JR: Smiley isn’t one dimensional, he’s deep.
Gary Oldman: Yes, and you are supported by this great novel. And even though we had to reduce a great deal of it, and you don’t have the seven hours like the mini-series. You always felt like you [as his character] had a life, that you could carry around with you in a book. You didn’t have to work hard, in a sense… building a character and doing your homework; But once you were at work, the text supported you. If you are breaking a sweat, then you are working too hard.
JR: Last question… have you personally seen anything good this year?
Gary Oldman: I think television is really giving the movies a run for its money.
JR: Agreed. Writing’s back on TV.
Gary Oldman: I can’t say I’ve seen anything – or that I’ve seen everything – with the exception of Melancholia, which is so from that guy’s head.
JR: Did you like Melancholia?
Gary Oldman: I did. I really got into it. I thought it was so unique and interesting. I also liked Beginners. I liked the voice of it. It reminded me a little of early, early Woody Allen.

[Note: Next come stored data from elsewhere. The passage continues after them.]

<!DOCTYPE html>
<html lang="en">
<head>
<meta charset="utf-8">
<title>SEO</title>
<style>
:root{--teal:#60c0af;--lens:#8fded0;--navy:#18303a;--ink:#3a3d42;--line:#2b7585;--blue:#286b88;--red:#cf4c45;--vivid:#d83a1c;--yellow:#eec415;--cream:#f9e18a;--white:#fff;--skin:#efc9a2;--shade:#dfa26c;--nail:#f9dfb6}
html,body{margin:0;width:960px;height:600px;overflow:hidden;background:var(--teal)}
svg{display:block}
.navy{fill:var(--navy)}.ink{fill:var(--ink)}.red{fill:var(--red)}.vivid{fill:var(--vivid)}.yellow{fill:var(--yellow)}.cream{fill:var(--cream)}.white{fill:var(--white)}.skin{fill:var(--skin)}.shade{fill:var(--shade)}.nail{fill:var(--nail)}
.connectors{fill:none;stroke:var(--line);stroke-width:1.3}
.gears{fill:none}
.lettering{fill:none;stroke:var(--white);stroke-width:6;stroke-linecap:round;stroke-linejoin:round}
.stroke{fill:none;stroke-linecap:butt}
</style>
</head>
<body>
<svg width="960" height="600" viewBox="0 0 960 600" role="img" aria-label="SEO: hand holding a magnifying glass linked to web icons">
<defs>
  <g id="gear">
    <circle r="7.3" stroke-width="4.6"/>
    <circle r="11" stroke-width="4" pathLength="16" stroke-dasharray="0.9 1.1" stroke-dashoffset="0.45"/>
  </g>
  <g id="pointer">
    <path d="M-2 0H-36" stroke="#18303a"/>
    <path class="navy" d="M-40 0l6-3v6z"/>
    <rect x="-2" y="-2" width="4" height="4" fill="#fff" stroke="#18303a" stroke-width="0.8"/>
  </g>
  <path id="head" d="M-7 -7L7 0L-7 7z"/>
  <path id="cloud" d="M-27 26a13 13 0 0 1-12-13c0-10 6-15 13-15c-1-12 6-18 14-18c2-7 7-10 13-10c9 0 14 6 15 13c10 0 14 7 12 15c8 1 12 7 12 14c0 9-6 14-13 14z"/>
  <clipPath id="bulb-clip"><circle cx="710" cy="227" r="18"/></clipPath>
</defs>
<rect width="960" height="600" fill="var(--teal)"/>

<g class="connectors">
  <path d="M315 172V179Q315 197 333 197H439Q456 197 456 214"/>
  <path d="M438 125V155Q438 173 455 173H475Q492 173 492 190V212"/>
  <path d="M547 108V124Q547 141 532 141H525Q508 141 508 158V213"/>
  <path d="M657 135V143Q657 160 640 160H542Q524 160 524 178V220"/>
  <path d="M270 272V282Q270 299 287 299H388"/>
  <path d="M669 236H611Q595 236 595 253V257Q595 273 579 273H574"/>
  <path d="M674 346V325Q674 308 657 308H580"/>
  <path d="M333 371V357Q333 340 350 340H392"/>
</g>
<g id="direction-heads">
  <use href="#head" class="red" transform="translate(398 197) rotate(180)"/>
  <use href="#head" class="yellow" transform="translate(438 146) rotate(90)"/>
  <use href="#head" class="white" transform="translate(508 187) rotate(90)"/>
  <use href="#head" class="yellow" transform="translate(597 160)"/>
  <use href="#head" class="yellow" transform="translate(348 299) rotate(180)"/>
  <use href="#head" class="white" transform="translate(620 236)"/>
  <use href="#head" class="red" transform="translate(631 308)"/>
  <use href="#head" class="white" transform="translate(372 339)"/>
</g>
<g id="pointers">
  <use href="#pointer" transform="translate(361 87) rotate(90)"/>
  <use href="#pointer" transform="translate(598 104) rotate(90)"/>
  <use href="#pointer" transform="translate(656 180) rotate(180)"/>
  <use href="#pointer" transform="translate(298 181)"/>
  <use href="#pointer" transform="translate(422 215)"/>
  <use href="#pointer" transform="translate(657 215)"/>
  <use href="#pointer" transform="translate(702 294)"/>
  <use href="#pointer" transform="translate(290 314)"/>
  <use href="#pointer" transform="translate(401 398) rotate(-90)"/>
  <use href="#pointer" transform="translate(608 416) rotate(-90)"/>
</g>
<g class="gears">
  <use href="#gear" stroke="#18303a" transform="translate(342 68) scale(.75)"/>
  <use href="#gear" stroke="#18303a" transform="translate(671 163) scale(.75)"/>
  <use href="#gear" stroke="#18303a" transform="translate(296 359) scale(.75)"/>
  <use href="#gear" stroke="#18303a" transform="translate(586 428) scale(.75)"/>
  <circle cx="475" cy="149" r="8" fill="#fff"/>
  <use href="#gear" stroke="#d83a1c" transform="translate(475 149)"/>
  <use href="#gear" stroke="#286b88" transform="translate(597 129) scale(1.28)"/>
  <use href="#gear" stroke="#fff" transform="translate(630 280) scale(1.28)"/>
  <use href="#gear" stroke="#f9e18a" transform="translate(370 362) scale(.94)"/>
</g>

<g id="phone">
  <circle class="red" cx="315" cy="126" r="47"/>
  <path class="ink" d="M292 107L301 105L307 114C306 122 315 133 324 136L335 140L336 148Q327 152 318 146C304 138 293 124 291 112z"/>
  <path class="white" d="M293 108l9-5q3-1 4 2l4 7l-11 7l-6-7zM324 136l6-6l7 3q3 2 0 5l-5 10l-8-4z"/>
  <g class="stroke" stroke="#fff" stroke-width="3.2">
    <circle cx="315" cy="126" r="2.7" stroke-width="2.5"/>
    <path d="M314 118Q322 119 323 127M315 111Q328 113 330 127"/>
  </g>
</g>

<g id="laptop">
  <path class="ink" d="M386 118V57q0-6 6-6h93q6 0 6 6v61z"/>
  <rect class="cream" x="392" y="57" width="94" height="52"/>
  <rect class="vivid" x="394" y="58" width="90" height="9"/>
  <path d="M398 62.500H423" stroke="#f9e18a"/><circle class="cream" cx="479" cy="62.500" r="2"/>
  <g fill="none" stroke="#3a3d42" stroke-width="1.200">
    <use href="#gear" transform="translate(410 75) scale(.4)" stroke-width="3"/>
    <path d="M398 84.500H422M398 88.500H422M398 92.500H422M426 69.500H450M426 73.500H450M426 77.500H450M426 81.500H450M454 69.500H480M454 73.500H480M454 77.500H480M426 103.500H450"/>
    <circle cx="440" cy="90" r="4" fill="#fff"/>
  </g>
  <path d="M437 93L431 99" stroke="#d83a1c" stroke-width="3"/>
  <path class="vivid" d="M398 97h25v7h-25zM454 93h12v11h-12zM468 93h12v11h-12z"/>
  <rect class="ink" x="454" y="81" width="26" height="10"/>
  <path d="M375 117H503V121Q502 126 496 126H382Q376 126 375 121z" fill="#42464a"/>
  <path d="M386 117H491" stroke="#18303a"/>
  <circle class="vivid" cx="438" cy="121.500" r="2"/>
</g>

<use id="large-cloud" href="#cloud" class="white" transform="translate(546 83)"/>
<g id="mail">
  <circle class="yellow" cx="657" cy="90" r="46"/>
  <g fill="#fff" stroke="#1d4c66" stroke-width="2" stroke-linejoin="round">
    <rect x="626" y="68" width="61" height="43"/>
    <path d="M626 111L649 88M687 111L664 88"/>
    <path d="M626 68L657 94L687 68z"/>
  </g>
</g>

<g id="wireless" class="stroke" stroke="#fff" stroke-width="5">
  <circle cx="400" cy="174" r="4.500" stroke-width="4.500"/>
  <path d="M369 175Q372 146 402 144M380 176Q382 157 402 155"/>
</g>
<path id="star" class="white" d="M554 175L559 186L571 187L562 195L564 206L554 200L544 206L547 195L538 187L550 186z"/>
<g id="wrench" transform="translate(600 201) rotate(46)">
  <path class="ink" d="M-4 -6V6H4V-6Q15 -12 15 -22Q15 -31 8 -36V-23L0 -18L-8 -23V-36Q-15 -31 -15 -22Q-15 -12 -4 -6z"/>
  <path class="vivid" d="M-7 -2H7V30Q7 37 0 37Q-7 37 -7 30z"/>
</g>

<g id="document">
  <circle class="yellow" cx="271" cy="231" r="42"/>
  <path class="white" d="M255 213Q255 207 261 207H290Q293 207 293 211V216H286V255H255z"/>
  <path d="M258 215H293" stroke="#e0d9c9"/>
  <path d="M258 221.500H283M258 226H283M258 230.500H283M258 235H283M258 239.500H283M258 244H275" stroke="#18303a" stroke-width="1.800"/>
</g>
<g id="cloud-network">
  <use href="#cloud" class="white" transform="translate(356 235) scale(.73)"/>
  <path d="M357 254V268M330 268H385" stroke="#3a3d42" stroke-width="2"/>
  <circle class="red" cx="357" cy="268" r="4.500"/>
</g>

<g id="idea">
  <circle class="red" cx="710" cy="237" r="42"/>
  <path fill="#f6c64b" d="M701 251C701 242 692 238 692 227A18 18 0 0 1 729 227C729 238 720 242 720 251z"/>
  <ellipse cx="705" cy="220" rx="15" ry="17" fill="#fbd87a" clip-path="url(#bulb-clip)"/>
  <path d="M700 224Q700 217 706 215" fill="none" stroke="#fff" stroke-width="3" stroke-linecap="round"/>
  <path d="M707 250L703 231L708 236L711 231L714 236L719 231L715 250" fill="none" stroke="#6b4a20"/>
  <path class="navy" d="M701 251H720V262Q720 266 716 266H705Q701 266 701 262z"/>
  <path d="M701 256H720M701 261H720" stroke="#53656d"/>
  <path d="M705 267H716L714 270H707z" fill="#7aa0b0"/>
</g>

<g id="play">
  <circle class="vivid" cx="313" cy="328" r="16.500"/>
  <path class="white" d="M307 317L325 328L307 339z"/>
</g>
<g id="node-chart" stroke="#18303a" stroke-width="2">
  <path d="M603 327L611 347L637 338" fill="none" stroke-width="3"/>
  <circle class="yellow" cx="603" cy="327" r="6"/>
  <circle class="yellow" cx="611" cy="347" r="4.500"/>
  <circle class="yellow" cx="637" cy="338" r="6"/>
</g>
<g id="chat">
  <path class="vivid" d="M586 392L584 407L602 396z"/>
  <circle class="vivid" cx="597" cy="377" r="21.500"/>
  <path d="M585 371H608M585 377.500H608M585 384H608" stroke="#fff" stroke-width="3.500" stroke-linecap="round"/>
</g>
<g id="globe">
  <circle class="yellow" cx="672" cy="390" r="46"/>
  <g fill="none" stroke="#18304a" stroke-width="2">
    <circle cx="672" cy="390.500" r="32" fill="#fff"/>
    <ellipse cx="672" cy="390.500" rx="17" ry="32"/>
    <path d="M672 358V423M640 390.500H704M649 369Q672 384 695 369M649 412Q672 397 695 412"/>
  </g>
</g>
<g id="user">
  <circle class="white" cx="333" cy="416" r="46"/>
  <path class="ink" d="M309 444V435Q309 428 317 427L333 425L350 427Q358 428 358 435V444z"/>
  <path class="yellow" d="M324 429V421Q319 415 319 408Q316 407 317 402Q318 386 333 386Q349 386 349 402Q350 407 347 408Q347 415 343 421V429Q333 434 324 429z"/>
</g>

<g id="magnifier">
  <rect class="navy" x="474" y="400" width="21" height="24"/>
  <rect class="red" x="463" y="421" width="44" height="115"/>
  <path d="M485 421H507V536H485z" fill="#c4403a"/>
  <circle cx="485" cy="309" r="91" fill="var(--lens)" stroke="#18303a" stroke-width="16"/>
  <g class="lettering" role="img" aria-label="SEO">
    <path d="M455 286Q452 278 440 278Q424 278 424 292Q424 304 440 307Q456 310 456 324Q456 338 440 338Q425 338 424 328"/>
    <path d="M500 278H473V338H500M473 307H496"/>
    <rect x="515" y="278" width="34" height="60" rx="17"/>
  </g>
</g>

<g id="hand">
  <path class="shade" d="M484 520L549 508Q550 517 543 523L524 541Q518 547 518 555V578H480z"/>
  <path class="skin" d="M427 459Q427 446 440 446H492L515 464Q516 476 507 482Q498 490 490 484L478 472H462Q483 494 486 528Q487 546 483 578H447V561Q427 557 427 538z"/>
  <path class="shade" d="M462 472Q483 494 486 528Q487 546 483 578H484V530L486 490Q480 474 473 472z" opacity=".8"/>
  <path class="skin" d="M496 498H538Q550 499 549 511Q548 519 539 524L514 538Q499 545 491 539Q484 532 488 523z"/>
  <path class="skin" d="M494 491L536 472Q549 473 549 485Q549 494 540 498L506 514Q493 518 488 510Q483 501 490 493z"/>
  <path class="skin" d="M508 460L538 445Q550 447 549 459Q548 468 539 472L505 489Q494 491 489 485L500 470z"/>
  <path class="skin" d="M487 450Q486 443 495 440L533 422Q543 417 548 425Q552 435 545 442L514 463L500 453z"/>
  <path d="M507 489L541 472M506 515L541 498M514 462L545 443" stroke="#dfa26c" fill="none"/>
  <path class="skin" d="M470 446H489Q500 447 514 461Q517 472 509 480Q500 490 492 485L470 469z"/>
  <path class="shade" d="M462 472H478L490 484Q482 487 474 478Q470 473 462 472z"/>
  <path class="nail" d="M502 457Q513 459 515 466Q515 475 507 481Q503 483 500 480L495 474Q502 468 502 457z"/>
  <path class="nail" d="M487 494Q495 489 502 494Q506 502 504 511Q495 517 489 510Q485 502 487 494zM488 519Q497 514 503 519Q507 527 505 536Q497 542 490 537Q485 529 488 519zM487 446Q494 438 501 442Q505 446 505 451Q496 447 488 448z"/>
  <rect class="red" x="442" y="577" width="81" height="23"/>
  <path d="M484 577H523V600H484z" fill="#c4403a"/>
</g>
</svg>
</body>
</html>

(at this point – with the interview in the can, and Gary getting primped for a television interview – it’s all I can do not to jump in his lap and tell the man that I loved him in The Book of Eli… and Dracula... and The Fifth Element… and Hannibal… and True Romance… and JFK… and...)